What you are asked to do |
Write the records below out again word for word, with the pictures removed.

------ Supplied entries ------

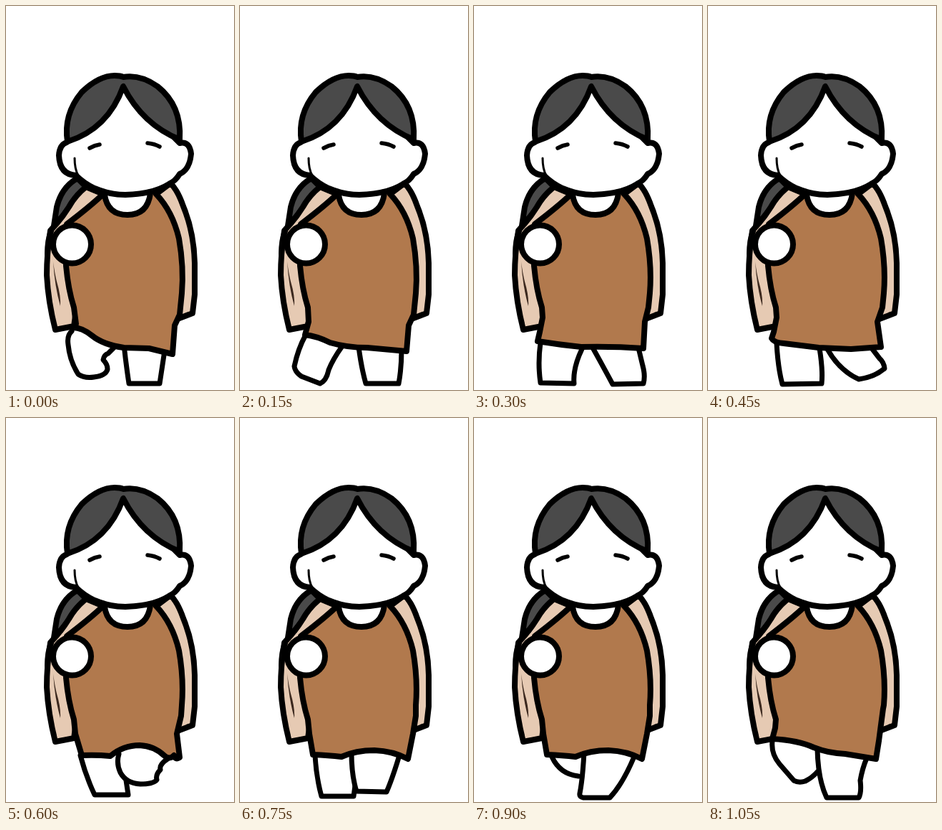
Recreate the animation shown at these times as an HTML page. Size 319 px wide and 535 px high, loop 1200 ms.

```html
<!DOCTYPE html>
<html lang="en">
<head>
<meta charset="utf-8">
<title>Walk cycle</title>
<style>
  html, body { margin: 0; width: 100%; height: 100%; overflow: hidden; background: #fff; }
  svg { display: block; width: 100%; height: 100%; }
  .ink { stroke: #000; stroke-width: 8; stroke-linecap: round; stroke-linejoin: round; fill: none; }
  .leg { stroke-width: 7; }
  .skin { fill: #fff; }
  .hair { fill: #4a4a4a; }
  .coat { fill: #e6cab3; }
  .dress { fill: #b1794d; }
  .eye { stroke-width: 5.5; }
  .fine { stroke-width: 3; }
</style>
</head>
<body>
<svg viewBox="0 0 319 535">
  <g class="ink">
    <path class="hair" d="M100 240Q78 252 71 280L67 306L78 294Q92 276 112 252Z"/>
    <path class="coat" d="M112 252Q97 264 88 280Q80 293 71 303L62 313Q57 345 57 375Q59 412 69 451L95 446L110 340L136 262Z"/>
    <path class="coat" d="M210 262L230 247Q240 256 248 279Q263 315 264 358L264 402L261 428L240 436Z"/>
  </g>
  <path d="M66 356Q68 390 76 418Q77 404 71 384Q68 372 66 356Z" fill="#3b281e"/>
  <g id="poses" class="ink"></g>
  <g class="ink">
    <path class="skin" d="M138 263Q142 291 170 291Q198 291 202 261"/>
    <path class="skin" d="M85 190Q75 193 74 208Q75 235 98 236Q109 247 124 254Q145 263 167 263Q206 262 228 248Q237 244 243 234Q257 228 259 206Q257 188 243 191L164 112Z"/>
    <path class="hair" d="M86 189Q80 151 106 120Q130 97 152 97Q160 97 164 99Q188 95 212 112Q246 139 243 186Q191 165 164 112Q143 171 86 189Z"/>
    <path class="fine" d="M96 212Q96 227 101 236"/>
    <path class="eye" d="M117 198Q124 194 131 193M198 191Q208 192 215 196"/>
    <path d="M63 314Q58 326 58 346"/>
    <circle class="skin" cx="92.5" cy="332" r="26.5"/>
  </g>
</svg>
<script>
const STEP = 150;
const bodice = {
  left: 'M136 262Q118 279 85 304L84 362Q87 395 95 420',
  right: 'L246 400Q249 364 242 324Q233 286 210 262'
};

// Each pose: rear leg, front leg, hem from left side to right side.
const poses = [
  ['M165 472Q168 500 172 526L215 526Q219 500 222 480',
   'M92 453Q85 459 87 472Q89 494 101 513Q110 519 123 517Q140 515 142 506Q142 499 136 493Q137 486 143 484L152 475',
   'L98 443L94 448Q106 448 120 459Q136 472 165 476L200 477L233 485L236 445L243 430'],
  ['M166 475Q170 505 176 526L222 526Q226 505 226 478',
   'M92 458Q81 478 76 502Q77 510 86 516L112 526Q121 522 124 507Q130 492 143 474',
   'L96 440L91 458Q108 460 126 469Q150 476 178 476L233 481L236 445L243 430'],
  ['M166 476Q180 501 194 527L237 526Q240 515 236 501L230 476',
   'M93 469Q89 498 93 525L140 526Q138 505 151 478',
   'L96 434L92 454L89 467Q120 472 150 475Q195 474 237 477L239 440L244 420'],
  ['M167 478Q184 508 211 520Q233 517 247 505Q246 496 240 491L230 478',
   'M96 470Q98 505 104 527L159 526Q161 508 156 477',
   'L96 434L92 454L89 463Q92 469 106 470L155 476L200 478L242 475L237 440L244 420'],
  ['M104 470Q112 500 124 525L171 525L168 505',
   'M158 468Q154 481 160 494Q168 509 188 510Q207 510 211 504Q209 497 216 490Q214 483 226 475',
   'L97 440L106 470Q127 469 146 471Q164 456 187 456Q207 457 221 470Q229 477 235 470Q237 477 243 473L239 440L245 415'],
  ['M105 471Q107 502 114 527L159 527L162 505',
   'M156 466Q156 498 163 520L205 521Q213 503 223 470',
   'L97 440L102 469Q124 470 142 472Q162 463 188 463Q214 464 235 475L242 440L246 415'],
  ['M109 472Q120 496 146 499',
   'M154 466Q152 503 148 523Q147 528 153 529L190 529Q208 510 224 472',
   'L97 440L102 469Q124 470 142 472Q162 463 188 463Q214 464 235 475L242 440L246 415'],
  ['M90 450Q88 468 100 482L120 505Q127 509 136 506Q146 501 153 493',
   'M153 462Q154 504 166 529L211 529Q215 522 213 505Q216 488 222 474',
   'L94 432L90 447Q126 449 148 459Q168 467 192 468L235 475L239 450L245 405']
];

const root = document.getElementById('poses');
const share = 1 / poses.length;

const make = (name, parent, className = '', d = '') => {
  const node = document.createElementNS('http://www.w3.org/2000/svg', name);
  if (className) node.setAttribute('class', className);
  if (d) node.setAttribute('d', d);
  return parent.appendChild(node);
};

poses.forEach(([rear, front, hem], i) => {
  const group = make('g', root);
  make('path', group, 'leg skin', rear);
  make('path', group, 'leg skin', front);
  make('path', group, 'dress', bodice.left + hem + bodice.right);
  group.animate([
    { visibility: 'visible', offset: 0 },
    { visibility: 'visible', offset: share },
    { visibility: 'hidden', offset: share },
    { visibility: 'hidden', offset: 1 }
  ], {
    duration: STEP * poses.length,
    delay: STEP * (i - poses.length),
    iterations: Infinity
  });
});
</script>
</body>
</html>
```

------

Response |
Recreate the animation shown at these times as an HTML page. Size 319 px wide and 535 px high, loop 1200 ms.

```html
<!DOCTYPE html>
<html lang="en">
<head>
<meta charset="utf-8">
<title>Walk cycle</title>
<style>
  html, body { margin: 0; width: 100%; height: 100%; overflow: hidden; background: #fff; }
  svg { display: block; width: 100%; height: 100%; }
  .ink { stroke: #000; stroke-width: 8; stroke-linecap: round; stroke-linejoin: round; fill: none; }
  .leg { stroke-width: 7; }
  .skin { fill: #fff; }
  .hair { fill: #4a4a4a; }
  .coat { fill: #e6cab3; }
  .dress { fill: #b1794d; }
  .eye { stroke-width: 5.5; }
  .fine { stroke-width: 3; }
</style>
</head>
<body>
<svg viewBox="0 0 319 535">
  <g class="ink">
    <path class="hair" d="M100 240Q78 252 71 280L67 306L78 294Q92 276 112 252Z"/>
    <path class="coat" d="M112 252Q97 264 88 280Q80 293 71 303L62 313Q57 345 57 375Q59 412 69 451L95 446L110 340L136 262Z"/>
    <path class="coat" d="M210 262L230 247Q240 256 248 279Q263 315 264 358L264 402L261 428L240 436Z"/>
  </g>
  <path d="M66 356Q68 390 76 418Q77 404 71 384Q68 372 66 356Z" fill="#3b281e"/>
  <g id="poses" class="ink"></g>
  <g class="ink">
    <path class="skin" d="M138 263Q142 291 170 291Q198 291 202 261"/>
    <path class="skin" d="M85 190Q75 193 74 208Q75 235 98 236Q109 247 124 254Q145 263 167 263Q206 262 228 248Q237 244 243 234Q257 228 259 206Q257 188 243 191L164 112Z"/>
    <path class="hair" d="M86 189Q80 151 106 120Q130 97 152 97Q160 97 164 99Q188 95 212 112Q246 139 243 186Q191 165 164 112Q143 171 86 189Z"/>
    <path class="fine" d="M96 212Q96 227 101 236"/>
    <path class="eye" d="M117 198Q124 194 131 193M198 191Q208 192 215 196"/>
    <path d="M63 314Q58 326 58 346"/>
    <circle class="skin" cx="92.5" cy="332" r="26.5"/>
  </g>
</svg>
<script>
const STEP = 150;
const bodice = {
  left: 'M136 262Q118 279 85 304L84 362Q87 395 95 420',
  right: 'L246 400Q249 364 242 324Q233 286 210 262'
};

// Each pose: rear leg, front leg, hem from left side to right side.
const poses = [
  ['M165 472Q168 500 172 526L215 526Q219 500 222 480',
   'M92 453Q85 459 87 472Q89 494 101 513Q110 519 123 517Q140 515 142 506Q142 499 136 493Q137 486 143 484L152 475',
   'L98 443L94 448Q106 448 120 459Q136 472 165 476L200 477L233 485L236 445L243 430'],
  ['M166 475Q170 505 176 526L222 526Q226 505 226 478',
   'M92 458Q81 478 76 502Q77 510 86 516L112 526Q121 522 124 507Q130 492 143 474',
   'L96 440L91 458Q108 460 126 469Q150 476 178 476L233 481L236 445L243 430'],
  ['M166 476Q180 501 194 527L237 526Q240 515 236 501L230 476',
   'M93 469Q89 498 93 525L140 526Q138 505 151 478',
   'L96 434L92 454L89 467Q120 472 150 475Q195 474 237 477L239 440L244 420'],
  ['M167 478Q184 508 211 520Q233 517 247 505Q246 496 240 491L230 478',
   'M96 470Q98 505 104 527L159 526Q161 508 156 477',
   'L96 434L92 454L89 463Q92 469 106 470L155 476L200 478L242 475L237 440L244 420'],
  ['M104 470Q112 500 124 525L171 525L168 505',
   'M158 468Q154 481 160 494Q168 509 188 510Q207 510 211 504Q209 497 216 490Q214 483 226 475',
   'L97 440L106 470Q127 469 146 471Q164 456 187 456Q207 457 221 470Q229 477 235 470Q237 477 243 473L239 440L245 415'],
  ['M105 471Q107 502 114 527L159 527L162 505',
   'M156 466Q156 498 163 520L205 521Q213 503 223 470',
   'L97 440L102 469Q124 470 142 472Q162 463 188 463Q214 464 235 475L242 440L246 415'],
  ['M109 472Q120 496 146 499',
   'M154 466Q152 503 148 523Q147 528 153 529L190 529Q208 510 224 472',
   'L97 440L102 469Q124 470 142 472Q162 463 188 463Q214 464 235 475L242 440L246 415'],
  ['M90 450Q88 468 100 482L120 505Q127 509 136 506Q146 501 153 493',
   'M153 462Q154 504 166 529L211 529Q215 522 213 505Q216 488 222 474',
   'L94 432L90 447Q126 449 148 459Q168 467 192 468L235 475L239 450L245 405']
];

const root = document.getElementById('poses');
const share = 1 / poses.length;

const make = (name, parent, className = '', d = '') => {
  const node = document.createElementNS('http://www.w3.org/2000/svg', name);
  if (className) node.setAttribute('class', className);
  if (d) node.setAttribute('d', d);
  return parent.appendChild(node);
};

poses.forEach(([rear, front, hem], i) => {
  const group = make('g', root);
  make('path', group, 'leg skin', rear);
  make('path', group, 'leg skin', front);
  make('path', group, 'dress', bodice.left + hem + bodice.right);
  group.animate([
    { visibility: 'visible', offset: 0 },
    { visibility: 'visible', offset: share },
    { visibility: 'hidden', offset: share },
    { visibility: 'hidden', offset: 1 }
  ], {
    duration: STEP * poses.length,
    delay: STEP * (i - poses.length),
    iterations: Infinity
  });
});
</script>
</body>
</html>
```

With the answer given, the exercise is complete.